1. Stop being such a nancy and eat another cookie, or I'll sick the FC of W on you.
2. There is no #2
So those are the two positions, in a nutshell. But despite the merrychristmasers' claim that there is no #2, I think they're both completely full of shit.
As with most things of theological 'significance,' the celebration of Christmas was discussed, drawn up, bickered over, sent in, sent back, queried, lost, found, subjected to public enquiry, lost again, signed in triplicate, and eventually agreed upon by old, snaggletoothed white men in very tall hats and gold robes.

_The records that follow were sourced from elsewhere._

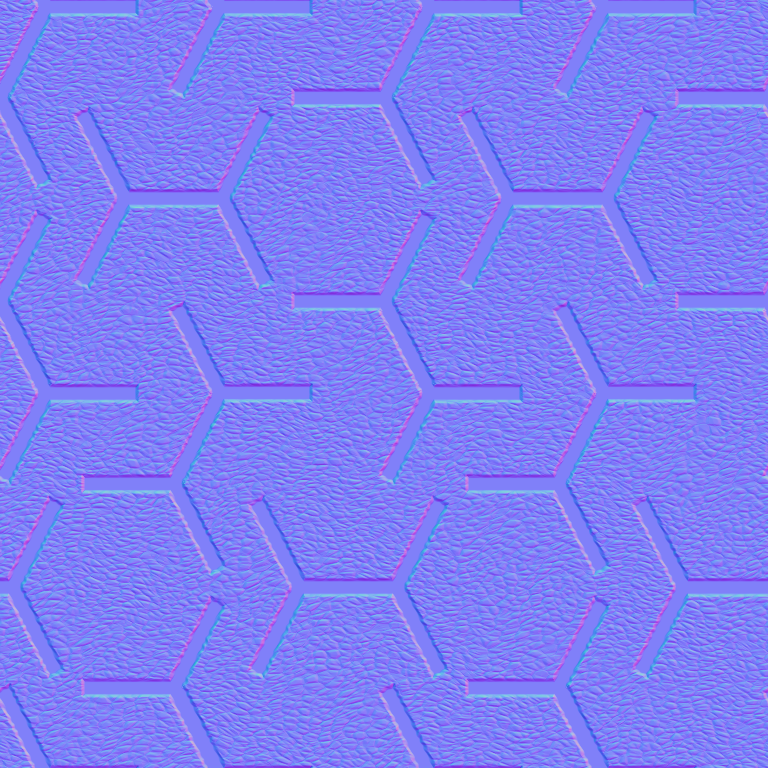
Write a Shadertoy shader that draws this texture map.

```glsl
// Tangent-space normal map of embossed leather: branching grooves pressed into a
// finely wrinkled hide. A height field (groove distance plus cellular creases) is
// differentiated into a normal. The sheet is 768 units wide and tiles.

vec2 hash2(vec2 cell) {
    vec3 v = fract(cell.xyx * vec3(0.1031, 0.1030, 0.0973));
    v += dot(v, v.yzx + 33.33);
    return fract((v.xx + v.yz) * v.zy);
}

// Cellular crease profile: 0 on cell borders, 1 on pebble tops
float creases(vec2 p, vec2 grid) {
    vec2 g = p * grid / 768.0;
    vec2 id = floor(g);
    float nearest = 9.0, second = 9.0;
    for (int j = -1; j <= 1; j++)
    for (int i = -1; i <= 1; i++) {
        vec2 cell = id + vec2(i, j);
        float d = length(cell + hash2(mod(cell, grid)) - g);
        second = min(second, max(nearest, d));
        nearest = min(nearest, d);
    }
    return smoothstep(-0.1, 0.6, second - nearest);
}

// Fine, medium and broad wrinkles, drawn out sideways and gently wavy
float leather(vec2 p) {
    vec2 t = p * 6.28318 / 768.0;
    p.y += 5.0 * sin(3.0 * t.x + 2.0 * t.y) + 2.0 * sin(11.0 * t.x - 5.0 * t.y);
    p.x += 5.0 * sin(7.0 * t.y + 2.0 * t.x);
    return 0.5 * creases(p, vec2(64, 134))
         + 0.42 * creases(p + 31.0, vec2(46, 106))
         + 0.25 * creases(p + 77.0, vec2(24, 50));
}

// Square-ended bar running along +x from just behind the origin
float bar(vec2 p, float len) {
    vec2 q = abs(p - vec2(0.5 * len - 2.0, 0)) - vec2(0.5 * len + 2.0, 7.8);
    return length(max(q, 0.0)) + min(max(q.x, q.y), 0.0);
}

// Three arms: one to the right, two slanting back; slanted edges are ragged
float threeArms(vec2 p) {
    float straight = bar(p, 91.0);
    p.y = abs(p.y);
    vec2 dir = normalize(vec2(-46, 91));
    float slanted = bar(vec2(dot(p, dir), dot(p, vec2(dir.y, -dir.x))), 96.5);
    slanted += 0.5 * sin(0.65 * p.y + 2.0 * sin(0.3 * p.x));
    return min(straight, slanted);
}

// Joined pairs of three-armed figures; z is half the rise of the joining spine
float grooves(vec2 p) {
    vec3 pairs[6] = vec3[6](
        vec3(173.5, 569.5, 0), vec3(348, 180.5, 0),
        vec3(23, 420.5, 46), vec3(197, 36.5, 43.5),
        vec3(197, 329.5, -45.5), vec3(23, 715.5, -45.5));
    vec2 period = vec2(384, 768);
    float d = 1e3;
    for (int i = 0; i < 6; i++) {
        vec2 q = p - pairs[i].xy;
        q -= period * round(q / period);
        float rise = pairs[i].z;
        vec2 halfSpine = vec2(rise == 0.0 ? 48.5 : -23.0, rise);
        d = min(d, min(threeArms(halfSpine + q), threeArms(halfSpine - q)));
    }
    return d;
}

// Groove floors are smooth and flat; the raised hide carries the wrinkles
float height(vec2 p) {
    float raised = smoothstep(-2.0, 2.2, grooves(p));
    return raised * (1.2 + leather(p));
}

void mainImage(out vec4 fragColor, in vec2 fragCoord) {
    vec2 p = 768.0 * fragCoord / iResolution.xy - 0.5;

    // Slope by finite differences
    float h = height(p);
    vec2 slope = vec2(height(p + vec2(1, 0)), height(p + vec2(0, 1))) - h;

    // Pack the normal into colour, with blue slightly softened
    vec3 normal = normalize(vec3(-slope, 1.0));
    fragColor = vec4(0.5 + vec3(0.5, 0.5, 0.475) * normal, 1.0);
}
```
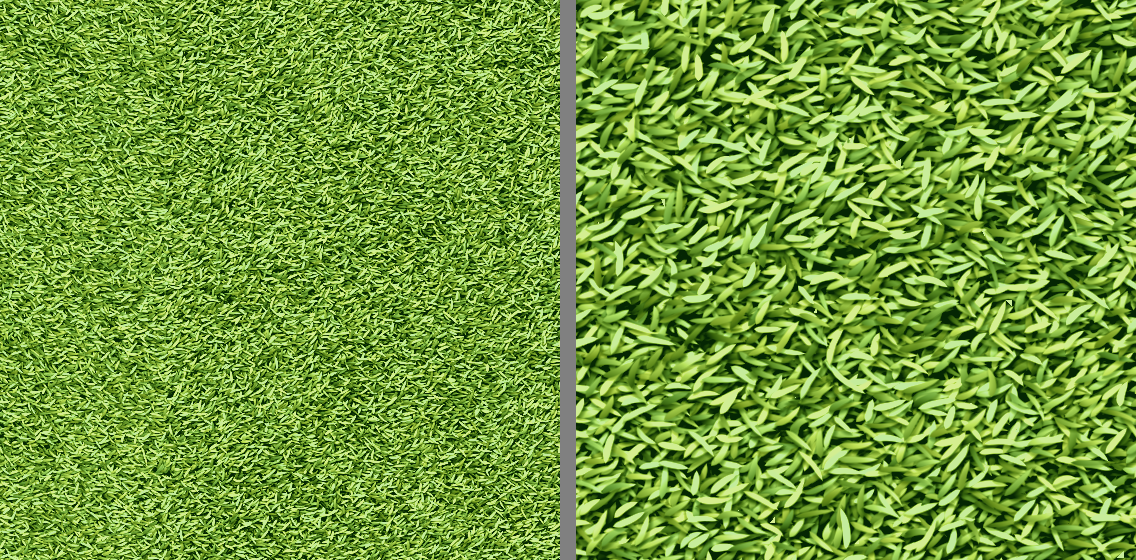
Left, the full canvas; right, a detail of the centre.
Reproduce this texture procedurally as a WebGL 2 fragment shader.

```glsl
#version 300 es
precision highp float;
// Dense short turf: overlapping thin grass blades with dark gaps and a faint seam.

uniform vec2 u_resolution;
out vec4 fragColor;

vec4 hash4(vec3 p) {
    vec4 q = fract(p.xyzx * vec4(0.1031, 0.1030, 0.0973, 0.1099));
    q += dot(q, q.wzxy + 33.33);
    return fract((q.xxyz + q.yzzw) * q.zywx);
}

// Slow patchy variation, roughly -1 to 1
float patches(vec2 p) {
    float a = sin(p.x * 9.0 + 2.0 * sin(p.y * 7.0)) * sin(p.y * 11.0 + 1.3);
    float b = sin(p.x * 23.0 - p.y * 17.0 + 3.0 * sin(p.y * 13.0 + p.x * 5.0));
    return 0.6 * a + 0.4 * b;
}

// Small tufts and hollows, roughly -1 to 1
float tufts(vec2 p) {
    p += 0.02 * vec2(sin(p.y * 61.0 + 2.0 * sin(p.x * 29.0)), sin(p.x * 53.0 + 1.7));
    float a = sin(p.x * 97.0 + p.y * 41.0) * sin(p.y * 113.0 - p.x * 37.0);
    float b = sin(p.x * 171.0 - p.y * 83.0 + 1.0) * sin(p.y * 187.0 + p.x * 59.0);
    return 0.6 * a + 0.6 * b;
}

// Tone 0..1 from deep shadow to pale tips
vec3 grassColor(float t) {
    vec3 c = mix(vec3(0.02, 0.15, 0.01), vec3(0.19, 0.36, 0.04), clamp((t - 0.03) / 0.16, 0.0, 1.0));
    c = mix(c, vec3(0.37, 0.55, 0.12), clamp((t - 0.19) / 0.19, 0.0, 1.0));
    c = mix(c, vec3(0.54, 0.72, 0.25), clamp((t - 0.38) / 0.22, 0.0, 1.0));
    c = mix(c, vec3(0.72, 0.89, 0.37), clamp((t - 0.60) / 0.20, 0.0, 1.0));
    return mix(c, vec3(0.80, 0.93, 0.59), clamp((t - 0.80) / 0.13, 0.0, 1.0));
}

// Paints one layer of blades over the surface, held as (tone, hue)
vec2 bladeLayer(vec2 surface, vec2 p, float height, float layer, float lean, float soft) {
    vec2 cell = floor(p);
    for (int y = -1; y <= 1; y++) {
        for (int x = -1; x <= 1; x++) {
            vec2 id = cell + vec2(x, y);
            vec4 place = hash4(vec3(id, layer * 7.0 + 1.0));
            vec4 shape = hash4(vec3(id, layer * 7.0 + 4.0));

            // Blade space: x runs from root to tip, y across the bent spine
            float angle = lean + (place.z + shape.w - 1.0) * 1.5;
            vec2 dir = vec2(cos(angle), sin(angle));
            vec2 q = p - id - place.xy;
            q = vec2(dot(q, dir), dot(q, vec2(-dir.y, dir.x)));
            float along = q.x / mix(0.55, 0.95, shape.x);
            float across = q.y - (shape.y - 0.5) * 0.3 * (along * along - 0.4);
            float taper = along * along;
            float halfWidth = mix(0.11, 0.17, shape.w) * (1.0 - taper * taper) * (1.0 - 0.25 * along);
            float edge = abs(across) - halfWidth;

            // Contact shadow, then the lit blade
            float below = abs(across + 0.10) - halfWidth;
            surface.x *= 1.0 - 0.42 * (1.0 - smoothstep(-0.05, 0.22, below));
            float tone = 0.42 * height + 0.66 * place.w - 0.04;
            tone += 0.16 * along + 0.30 * across;
            float cover = 1.0 - smoothstep(-soft, soft, edge);
            surface = mix(surface, vec2(tone, shape.z - 0.5), cover);
        }
    }
    return surface;
}

void main() {
    vec2 uv = gl_FragCoord.xy / u_resolution.y;
    float pixel = 1.0 / u_resolution.y;
    float leftStrip = 1.0 - smoothstep(0.290, 0.300, uv.x);
    float variation = patches(uv);
    float lean = mix(0.25, -0.08, leftStrip) + 0.25 * variation;

    // Layers from the shaded floor up to the bright top
    vec2 surface = vec2(0.03, 0.0);
    float soft = 80.0 * max(0.5 * pixel, 0.0008);
    for (int i = 0; i < 8; i++) {
        float layer = float(i);
        vec2 p = uv * 80.0 + vec2(layer * 3.37, layer * 5.71) + 10.0;
        surface = bladeLayer(surface, p, (layer + 1.0) / 8.0, layer, lean, soft);
    }

    // Strong light, tufts, paler left strip and broken seam
    float tone = (surface.x - 0.45) * mix(1.50, 1.36, leftStrip) + 0.52;
    tone += 0.03 * variation + 0.09 * tufts(uv) + 0.02 * leftStrip;
    float seam = 1.0 - smoothstep(0.0004, 0.0010 + pixel, abs(uv.x - 0.295));
    tone = mix(tone, 0.8, seam * (0.25 + 0.15 * sin(uv.y * 90.0 + 4.0 * sin(uv.y * 37.0))));

    vec3 color = grassColor(clamp(tone, 0.0, 1.0));
    color += surface.y * vec3(0.09, 0.01, -0.07) * smoothstep(0.1, 0.5, tone);
    fragColor = vec4(clamp(color, 0.0, 1.0), 1.0);
}
```
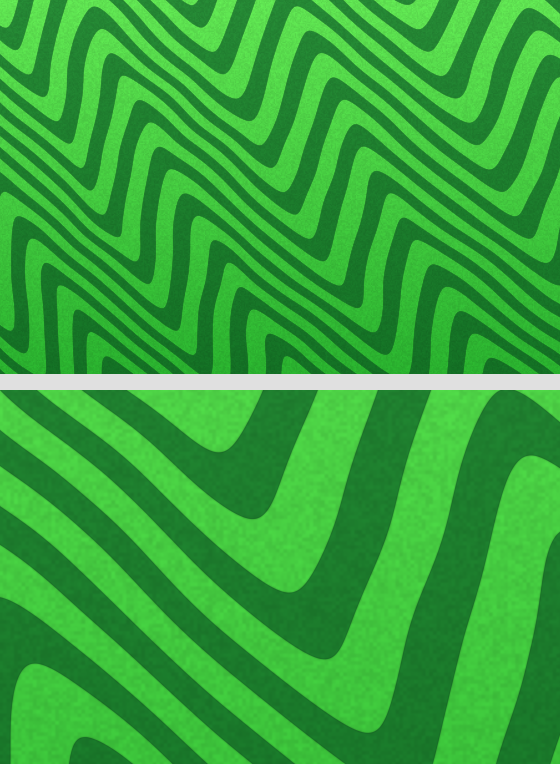
Top, the full canvas; bottom, a detail of the centre.
Write a Shadertoy shader that draws this pattern.

```glsl
// Slanted, rounded zigzag stripes in two greens with a vertical fade and paper grain.

// Lengths are fractions of the canvas height; y runs downward from the top.
const float TAU = 6.2831853;
const float STRIPE_PERIOD = 0.125;   // spacing of stripes along a ridge
const float STRIPE_START = 0.108;    // centre of the first dark stripe
const float DARK_HALF = 0.238;       // half the dark share of one period
const float SLANT = 0.56;            // sideways lean of the ridges
const float RIDGE_START = -0.264;    // position of the leftmost ridge
const float RIDGE_GAP = 0.449;       // gap between ridges at the left
const float RIDGE_GROWTH = 0.0332;   // widening of the gap to the right
const float ZIGZAG_HEIGHT = 0.1694;  // half the drop from ridge to valley
const float ZIGZAG_DRIFT = 0.0645;   // net drop per ridge
const float CORNER = 0.965;          // 1 is a sharp fold, lower is rounder
const float BOW = 0.027;             // bend of the ridges
const float WOBBLE = 0.012;          // uneven, hand-cut edges
const float WOBBLE_SCALE = 7.0;
const float OUTLINE_WIDTH = 0.0016;
const float OUTLINE_SHADE = 0.10;
const float GRAIN_SCALE = 300.0;
const float GRAIN = 0.045;

const vec3 LIGHT_TOP = vec3(0.375, 0.89, 0.32);
const vec3 LIGHT_BOTTOM = vec3(0.16, 0.69, 0.18);
const vec3 DARK_TOP = vec3(0.145, 0.53, 0.205);
const vec3 DARK_BOTTOM = vec3(0.075, 0.435, 0.14);

float hash(vec2 cell) {
    vec3 q = fract(vec3(cell.xyx) * 0.1031);
    q += dot(q, q.yzx + 33.33);
    return fract((q.x + q.y) * q.z);
}

// Smooth value noise in -1..1
float noise(vec2 p) {
    vec2 cell = floor(p);
    vec2 f = fract(p);
    f = f * f * f * (f * (f * 6.0 - 15.0) + 10.0);
    float low = mix(hash(cell), hash(cell + vec2(1, 0)), f.x);
    float high = mix(hash(cell + vec2(0, 1)), hash(cell + vec2(1, 1)), f.x);
    return 2.0 * mix(low, high, f.y) - 1.0;
}

// Ridge count across the canvas: integers are ridges, halves are valleys
float ridgePhase(vec2 p) {
    float v = 2.0 * p.y - 1.0;
    float u = p.x - SLANT * p.y - BOW * (v * v - 0.33);
    u += WOBBLE * noise(p * WOBBLE_SCALE + 11.0);
    float root = RIDGE_GAP * RIDGE_GAP + 4.0 * RIDGE_GROWTH * (u - RIDGE_START);
    return (sqrt(max(root, 0.0)) - RIDGE_GAP) / (2.0 * RIDGE_GROWTH);
}

// Downward offset of a stripe along the rounded zigzag
float zigzag(float t) {
    float wave = asin(CORNER * cos(TAU * t)) / asin(CORNER);
    return ZIGZAG_DRIFT * t + ZIGZAG_HEIGHT * (1.0 - wave);
}

void mainImage(out vec4 fragColor, in vec2 fragCoord) {
    vec2 p = fragCoord / iResolution.y;
    p.y = 1.0 - p.y;

    // Signed distance to the nearest stripe edge, negative inside the dark
    float stripe = (p.y - STRIPE_START - zigzag(ridgePhase(p))) / STRIPE_PERIOD;
    float slope = max(length(vec2(dFdx(stripe), dFdy(stripe))), 1e-5);
    float edgePixels = (abs(fract(stripe + 0.5) - 0.5) - DARK_HALF) / slope;
    float edge = edgePixels / iResolution.y;

    // Two greens, fading downward
    vec3 light = mix(LIGHT_TOP, LIGHT_BOTTOM, p.y);
    vec3 dark = mix(DARK_TOP, DARK_BOTTOM, p.y);
    vec3 color = mix(dark, light, smoothstep(-0.7, 0.7, edgePixels));

    // Faint pressed line along the edges
    color *= 1.0 - OUTLINE_SHADE * (1.0 - smoothstep(0.0, OUTLINE_WIDTH, abs(edge)));

    // Paper grain
    float grain = noise(p * GRAIN_SCALE) + 0.5 * noise(p * GRAIN_SCALE * 0.5 + 40.0);
    color *= 1.0 + GRAIN * grain;

    fragColor = vec4(clamp(color, 0.0, 1.0), 1.0);
}
```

The short version of the story is that a few hundred years ago, they began a hostile takeover of Winter Solstice - mainly by setting the celebration of the birth of Christ (which probably took place sometime in Autumn) 4 days removed from said Solstice. Since then, more white people have continued their work, adopting one Solstice tradition after another, wrapping them in swaddling clothes, placing them a manger, and calling them Christianity. Holly, ivy, mistletoe, yule log, the giving of gifts, decorated trees, magical reindeer, etc. -- you guessed it -- all Solstice.
So, as one is what one eats, Christmas has become what the Christians stomped out so long ago: a pagan celebration of giving, generic good will, and the worship of tangible things -- egg nog, ipods, celestial bodies, whatever. But I do agree that our new traditions are just like believing in God -- trampelled Walmart employees, neverending delays at LaGuardia, arguments with relatives, supressing our natural needs, giving in to authority figures, and listening to great aunt Mervleputz talk drunkedly about all the people she knows who have died since last Christmas, and from what disease, and at what hostpital.
But even with all the shades of similarity, Christmas is not, and has never been, a religious holiday for most. We're really just celebrating the shortest daylight of the year with red and green flair four days late. So when the vehement bullies demand that 'Merry Christmas-es' fill our American air, it doesn't offend me, but I don't exactly agree.
So Happy Solstice, one and all. Enjoy your bread and jam, and any of you guys call me Francis... and I'll kill you.